Thursday, June 7, 2018

MANAGING TAX RISKS: Of Tanzania tax regime and industrialisation


The Budget for 2018/19 will be read in the next few days: Thursday next week to be precise. Industrialisation has been the key priority of the 5th- phase government.

Tanzania aims to become a semi-industrialised country by 2025. By that time the contribution of manufacturing to the national economy must reach a minimum of 40 percent of the GDP. And the desire is not just in any industry.

But on industries that use local raw materials, produce goods for mass consumption and create decent employment to Tanzanians.

The industries will work better if agriculture, livestock, and fishing sectors also work better.

The industries are also dependent on healthy and developed workforce (human capital). We also need financial capital.

We can also not escape the power of technology. It is not so difficult to see how all these fit with industrialisation.

Some researchers cite obstacles imposed by the agricultural sector, lack of human capital and little knowledge of technology and some of the key reasons the import substitution policies in sub-Saharan Africa (Tanzania included) failed in the past.

But the structure of our economy is dominated by SMEs and the informal sector. Currently, sectors that are expected support industrialization are heavy dominated by SMEs and informal sector.

For industrialisation to succeed, we need suitable tax policies. Policies that will nurture SMEs and the encourage informal sector to formalize.

The question, I think, is what are these suitable tax policies? It is not always easy to answer this question.

And to determine whether a particular tax policy is suitable or not is mostly a “postmortem” exercise.

Laffer Curve?

In mid-1970’s, to stimulate production in the US, most economists advocated for more government spending to stimulate demand for products. But the supply-side economist, Arthur Laffer, offered a different view. Laffer argued that the problem isn’t too little demand but rather the burden of heavy taxes and regulations that create impediments to production, which impacts government revenue. The more a production activity is taxed, the less of it is generated. Likewise, the less an activity is taxed, the more of it is generated. For every type of tax, there is a threshold rate above which the incentive to produce more diminishes, thereby reducing the amount of revenue the government receives. The more money is taken from a business in the form of taxes, the less money it has to invest in the business. Investors in the industries are less likely to risk their capital if a larger percentage of their profits are taken.

Currently, our corporate income tax rate is 30 per cent of taxable profit, regardless of the size of the company. VAT registration kicks in at an annual turnover of Sh100 million. Skills and development levy at 4.5 per cent of employment cost also triggers if one employs four or more people. The current presumptive tax upper cap of Shs20 million annual turnover is too low. This sort of tax environment is not suitable for SMEs and may well be working against the efforts to formalise the informal sector. Last week I saw an interesting piece of an article containing tax proposals for SMEs circulating in the social media.
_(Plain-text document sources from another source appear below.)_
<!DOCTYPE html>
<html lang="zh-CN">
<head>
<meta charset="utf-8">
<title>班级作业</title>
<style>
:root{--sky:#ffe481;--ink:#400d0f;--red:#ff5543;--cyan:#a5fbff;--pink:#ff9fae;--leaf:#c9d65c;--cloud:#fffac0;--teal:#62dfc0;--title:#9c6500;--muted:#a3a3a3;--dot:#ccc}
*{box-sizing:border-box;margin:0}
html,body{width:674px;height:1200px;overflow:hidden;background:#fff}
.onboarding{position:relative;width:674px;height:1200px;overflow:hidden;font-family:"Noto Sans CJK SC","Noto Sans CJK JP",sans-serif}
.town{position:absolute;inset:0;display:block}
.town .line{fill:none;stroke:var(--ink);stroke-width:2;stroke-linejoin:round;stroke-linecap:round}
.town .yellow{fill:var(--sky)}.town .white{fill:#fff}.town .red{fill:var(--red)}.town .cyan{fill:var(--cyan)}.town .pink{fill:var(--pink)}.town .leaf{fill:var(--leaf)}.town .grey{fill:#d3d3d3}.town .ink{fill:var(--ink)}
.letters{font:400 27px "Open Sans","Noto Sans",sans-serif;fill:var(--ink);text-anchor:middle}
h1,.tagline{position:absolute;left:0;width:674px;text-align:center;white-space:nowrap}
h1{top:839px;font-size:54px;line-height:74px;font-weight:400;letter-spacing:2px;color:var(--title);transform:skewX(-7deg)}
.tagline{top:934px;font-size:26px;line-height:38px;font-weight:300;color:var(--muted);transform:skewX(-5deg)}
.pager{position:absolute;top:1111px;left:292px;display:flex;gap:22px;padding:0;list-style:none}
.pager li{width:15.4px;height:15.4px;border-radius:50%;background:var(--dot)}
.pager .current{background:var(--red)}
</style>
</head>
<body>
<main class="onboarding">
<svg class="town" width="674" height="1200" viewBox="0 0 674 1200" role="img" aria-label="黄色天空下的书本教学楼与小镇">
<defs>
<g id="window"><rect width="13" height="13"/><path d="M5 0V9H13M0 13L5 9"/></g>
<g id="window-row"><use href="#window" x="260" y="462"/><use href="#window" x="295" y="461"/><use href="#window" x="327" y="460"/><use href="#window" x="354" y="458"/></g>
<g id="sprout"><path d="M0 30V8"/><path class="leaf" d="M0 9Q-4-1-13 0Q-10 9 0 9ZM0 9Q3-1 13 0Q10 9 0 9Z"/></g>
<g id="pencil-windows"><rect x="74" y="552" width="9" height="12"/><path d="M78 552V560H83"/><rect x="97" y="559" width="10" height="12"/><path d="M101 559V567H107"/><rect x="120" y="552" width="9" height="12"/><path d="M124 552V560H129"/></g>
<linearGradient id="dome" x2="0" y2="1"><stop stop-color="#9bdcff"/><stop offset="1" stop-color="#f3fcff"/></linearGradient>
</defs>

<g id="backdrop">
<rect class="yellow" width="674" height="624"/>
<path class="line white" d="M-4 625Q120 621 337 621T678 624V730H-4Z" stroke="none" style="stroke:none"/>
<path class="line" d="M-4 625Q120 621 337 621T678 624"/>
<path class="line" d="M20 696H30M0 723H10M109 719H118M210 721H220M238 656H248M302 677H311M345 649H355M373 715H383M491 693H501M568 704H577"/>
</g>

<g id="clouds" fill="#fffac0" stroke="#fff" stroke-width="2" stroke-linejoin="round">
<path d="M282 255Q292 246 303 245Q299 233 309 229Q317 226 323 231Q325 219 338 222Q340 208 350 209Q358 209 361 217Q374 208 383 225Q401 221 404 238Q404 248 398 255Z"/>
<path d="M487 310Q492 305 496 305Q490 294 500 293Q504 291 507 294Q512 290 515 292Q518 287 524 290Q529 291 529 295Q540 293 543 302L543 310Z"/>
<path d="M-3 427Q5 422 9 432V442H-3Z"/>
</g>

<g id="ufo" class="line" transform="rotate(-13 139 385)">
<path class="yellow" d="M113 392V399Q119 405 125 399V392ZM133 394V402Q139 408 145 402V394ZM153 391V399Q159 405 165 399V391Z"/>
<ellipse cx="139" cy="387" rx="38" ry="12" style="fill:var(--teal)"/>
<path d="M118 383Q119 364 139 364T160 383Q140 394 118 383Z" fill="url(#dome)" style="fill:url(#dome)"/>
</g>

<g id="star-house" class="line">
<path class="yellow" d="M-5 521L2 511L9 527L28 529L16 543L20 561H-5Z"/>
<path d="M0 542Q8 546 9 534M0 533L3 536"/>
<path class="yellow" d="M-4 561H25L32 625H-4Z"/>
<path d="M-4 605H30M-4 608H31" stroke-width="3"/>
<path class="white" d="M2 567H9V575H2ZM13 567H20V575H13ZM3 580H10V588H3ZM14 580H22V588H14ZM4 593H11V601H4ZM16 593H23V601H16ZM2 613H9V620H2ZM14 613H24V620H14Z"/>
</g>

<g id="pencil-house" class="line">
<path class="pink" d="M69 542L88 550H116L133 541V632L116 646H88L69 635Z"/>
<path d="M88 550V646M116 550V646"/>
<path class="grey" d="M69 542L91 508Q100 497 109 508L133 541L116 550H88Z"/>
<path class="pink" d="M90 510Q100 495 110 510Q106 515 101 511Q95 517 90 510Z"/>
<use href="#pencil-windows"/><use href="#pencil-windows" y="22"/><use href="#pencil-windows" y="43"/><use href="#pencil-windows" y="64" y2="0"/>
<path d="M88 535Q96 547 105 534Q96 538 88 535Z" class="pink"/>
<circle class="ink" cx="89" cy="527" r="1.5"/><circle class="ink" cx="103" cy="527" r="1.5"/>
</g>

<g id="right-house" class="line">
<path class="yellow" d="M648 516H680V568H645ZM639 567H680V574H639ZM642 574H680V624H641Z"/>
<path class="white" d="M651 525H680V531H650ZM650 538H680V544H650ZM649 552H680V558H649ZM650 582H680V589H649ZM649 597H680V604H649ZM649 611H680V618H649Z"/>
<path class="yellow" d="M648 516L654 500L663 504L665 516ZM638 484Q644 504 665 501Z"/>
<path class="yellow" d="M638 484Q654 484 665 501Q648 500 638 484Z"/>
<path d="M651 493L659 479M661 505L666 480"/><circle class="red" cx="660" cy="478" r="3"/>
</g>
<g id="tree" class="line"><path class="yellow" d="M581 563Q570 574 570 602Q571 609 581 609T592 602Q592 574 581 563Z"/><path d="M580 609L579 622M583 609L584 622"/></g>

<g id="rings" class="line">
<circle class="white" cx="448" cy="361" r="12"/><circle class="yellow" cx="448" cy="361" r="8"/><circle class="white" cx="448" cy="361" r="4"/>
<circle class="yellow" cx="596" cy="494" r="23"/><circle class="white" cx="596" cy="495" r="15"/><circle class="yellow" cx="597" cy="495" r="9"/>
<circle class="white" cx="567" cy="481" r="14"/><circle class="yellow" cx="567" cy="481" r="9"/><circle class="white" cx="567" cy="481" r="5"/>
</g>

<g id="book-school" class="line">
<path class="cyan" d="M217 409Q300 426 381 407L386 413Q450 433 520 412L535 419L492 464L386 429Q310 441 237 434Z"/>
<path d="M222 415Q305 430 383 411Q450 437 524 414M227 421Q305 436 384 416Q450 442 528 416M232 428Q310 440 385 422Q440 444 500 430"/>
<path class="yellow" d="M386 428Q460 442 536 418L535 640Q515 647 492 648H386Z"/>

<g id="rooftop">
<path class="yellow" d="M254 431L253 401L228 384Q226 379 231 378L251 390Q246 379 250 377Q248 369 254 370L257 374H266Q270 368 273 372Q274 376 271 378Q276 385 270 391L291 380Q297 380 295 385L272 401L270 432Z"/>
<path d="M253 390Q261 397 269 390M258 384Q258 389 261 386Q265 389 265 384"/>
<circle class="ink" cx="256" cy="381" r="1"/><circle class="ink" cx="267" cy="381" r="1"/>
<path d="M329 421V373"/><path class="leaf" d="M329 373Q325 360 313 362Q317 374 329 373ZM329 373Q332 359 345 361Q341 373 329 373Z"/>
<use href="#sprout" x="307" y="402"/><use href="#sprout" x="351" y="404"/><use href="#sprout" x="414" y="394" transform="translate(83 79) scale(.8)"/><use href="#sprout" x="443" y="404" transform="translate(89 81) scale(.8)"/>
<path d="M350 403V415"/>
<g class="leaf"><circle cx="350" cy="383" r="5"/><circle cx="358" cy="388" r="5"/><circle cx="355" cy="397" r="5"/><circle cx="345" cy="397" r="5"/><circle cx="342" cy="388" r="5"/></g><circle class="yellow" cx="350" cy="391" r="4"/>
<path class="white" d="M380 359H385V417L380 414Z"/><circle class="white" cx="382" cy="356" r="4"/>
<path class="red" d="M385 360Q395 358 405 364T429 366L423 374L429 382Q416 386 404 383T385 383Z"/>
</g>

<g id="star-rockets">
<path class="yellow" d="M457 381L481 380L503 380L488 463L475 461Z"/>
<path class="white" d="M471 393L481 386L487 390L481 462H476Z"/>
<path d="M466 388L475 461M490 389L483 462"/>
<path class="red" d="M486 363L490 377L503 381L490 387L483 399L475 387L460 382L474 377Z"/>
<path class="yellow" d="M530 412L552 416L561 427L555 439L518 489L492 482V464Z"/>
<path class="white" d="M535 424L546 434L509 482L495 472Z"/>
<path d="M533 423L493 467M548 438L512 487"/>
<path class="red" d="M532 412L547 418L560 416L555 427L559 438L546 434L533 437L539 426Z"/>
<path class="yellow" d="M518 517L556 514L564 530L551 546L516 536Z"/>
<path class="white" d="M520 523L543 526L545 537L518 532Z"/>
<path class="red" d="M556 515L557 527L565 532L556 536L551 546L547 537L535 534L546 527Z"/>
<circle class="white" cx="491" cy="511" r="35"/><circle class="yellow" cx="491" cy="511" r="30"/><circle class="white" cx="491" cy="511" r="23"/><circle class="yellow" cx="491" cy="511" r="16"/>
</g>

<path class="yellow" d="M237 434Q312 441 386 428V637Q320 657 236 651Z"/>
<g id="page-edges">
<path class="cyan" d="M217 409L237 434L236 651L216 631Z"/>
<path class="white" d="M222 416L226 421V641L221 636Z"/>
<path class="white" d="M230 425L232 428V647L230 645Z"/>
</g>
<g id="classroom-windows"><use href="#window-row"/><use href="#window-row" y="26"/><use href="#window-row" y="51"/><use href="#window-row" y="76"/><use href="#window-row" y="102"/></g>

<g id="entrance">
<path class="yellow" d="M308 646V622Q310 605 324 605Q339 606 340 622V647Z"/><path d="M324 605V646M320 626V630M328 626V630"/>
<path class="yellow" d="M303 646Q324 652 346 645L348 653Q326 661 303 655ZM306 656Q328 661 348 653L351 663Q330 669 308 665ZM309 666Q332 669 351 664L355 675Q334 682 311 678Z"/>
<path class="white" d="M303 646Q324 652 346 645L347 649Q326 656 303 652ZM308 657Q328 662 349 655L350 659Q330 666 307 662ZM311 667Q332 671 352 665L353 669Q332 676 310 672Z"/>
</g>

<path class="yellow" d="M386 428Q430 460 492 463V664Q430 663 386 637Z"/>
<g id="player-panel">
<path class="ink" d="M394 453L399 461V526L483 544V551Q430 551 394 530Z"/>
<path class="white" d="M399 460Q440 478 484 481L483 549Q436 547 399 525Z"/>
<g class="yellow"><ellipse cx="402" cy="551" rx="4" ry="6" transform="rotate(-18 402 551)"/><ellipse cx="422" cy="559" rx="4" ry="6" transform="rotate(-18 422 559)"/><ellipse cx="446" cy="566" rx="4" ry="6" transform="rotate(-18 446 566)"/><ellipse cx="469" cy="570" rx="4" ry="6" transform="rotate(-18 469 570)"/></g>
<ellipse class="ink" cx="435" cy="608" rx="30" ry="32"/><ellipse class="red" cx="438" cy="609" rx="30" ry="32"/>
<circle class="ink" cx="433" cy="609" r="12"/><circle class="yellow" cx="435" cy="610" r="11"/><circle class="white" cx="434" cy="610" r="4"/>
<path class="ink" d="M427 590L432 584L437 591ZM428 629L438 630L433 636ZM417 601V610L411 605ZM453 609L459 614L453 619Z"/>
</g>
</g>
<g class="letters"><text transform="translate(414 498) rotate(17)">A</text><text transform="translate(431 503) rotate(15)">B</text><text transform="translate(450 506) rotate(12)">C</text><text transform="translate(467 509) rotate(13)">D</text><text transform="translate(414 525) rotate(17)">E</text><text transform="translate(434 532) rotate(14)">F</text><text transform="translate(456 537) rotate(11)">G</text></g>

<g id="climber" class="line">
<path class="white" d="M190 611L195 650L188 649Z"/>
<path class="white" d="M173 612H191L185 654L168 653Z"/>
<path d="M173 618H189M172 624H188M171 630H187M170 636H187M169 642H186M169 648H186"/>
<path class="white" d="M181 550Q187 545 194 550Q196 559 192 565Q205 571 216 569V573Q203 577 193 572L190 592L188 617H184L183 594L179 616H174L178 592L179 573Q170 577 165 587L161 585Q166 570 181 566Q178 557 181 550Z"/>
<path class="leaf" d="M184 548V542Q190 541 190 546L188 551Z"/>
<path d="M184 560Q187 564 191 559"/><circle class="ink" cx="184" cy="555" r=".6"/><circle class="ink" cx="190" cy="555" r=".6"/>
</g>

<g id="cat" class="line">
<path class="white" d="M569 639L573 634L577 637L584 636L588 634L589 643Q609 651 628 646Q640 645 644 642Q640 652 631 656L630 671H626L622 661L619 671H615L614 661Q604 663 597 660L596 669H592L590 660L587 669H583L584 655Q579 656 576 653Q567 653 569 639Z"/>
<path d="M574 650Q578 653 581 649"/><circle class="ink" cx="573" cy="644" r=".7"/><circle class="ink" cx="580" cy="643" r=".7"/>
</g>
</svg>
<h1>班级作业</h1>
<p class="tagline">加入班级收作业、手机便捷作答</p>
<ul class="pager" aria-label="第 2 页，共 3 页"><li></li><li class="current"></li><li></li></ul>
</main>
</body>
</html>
The article proposes an increase in VAT registration threshold to Shs500 million, reduction of corporate tax to 15 per cent for companies with less than Sh500 million annual turnover and a 3 percent flat rate presumptive tax of for companies or sole proprietorships with annual turnover below Sh100 million. It also proposes the removal of SDL on companies below VAT registration threshold and with fewer than 50 employees.

Obviously, these may seem to be radical changes but certainly, they do merit consideration by policymakers.

Mr. Maurus is a Partner with Auditax International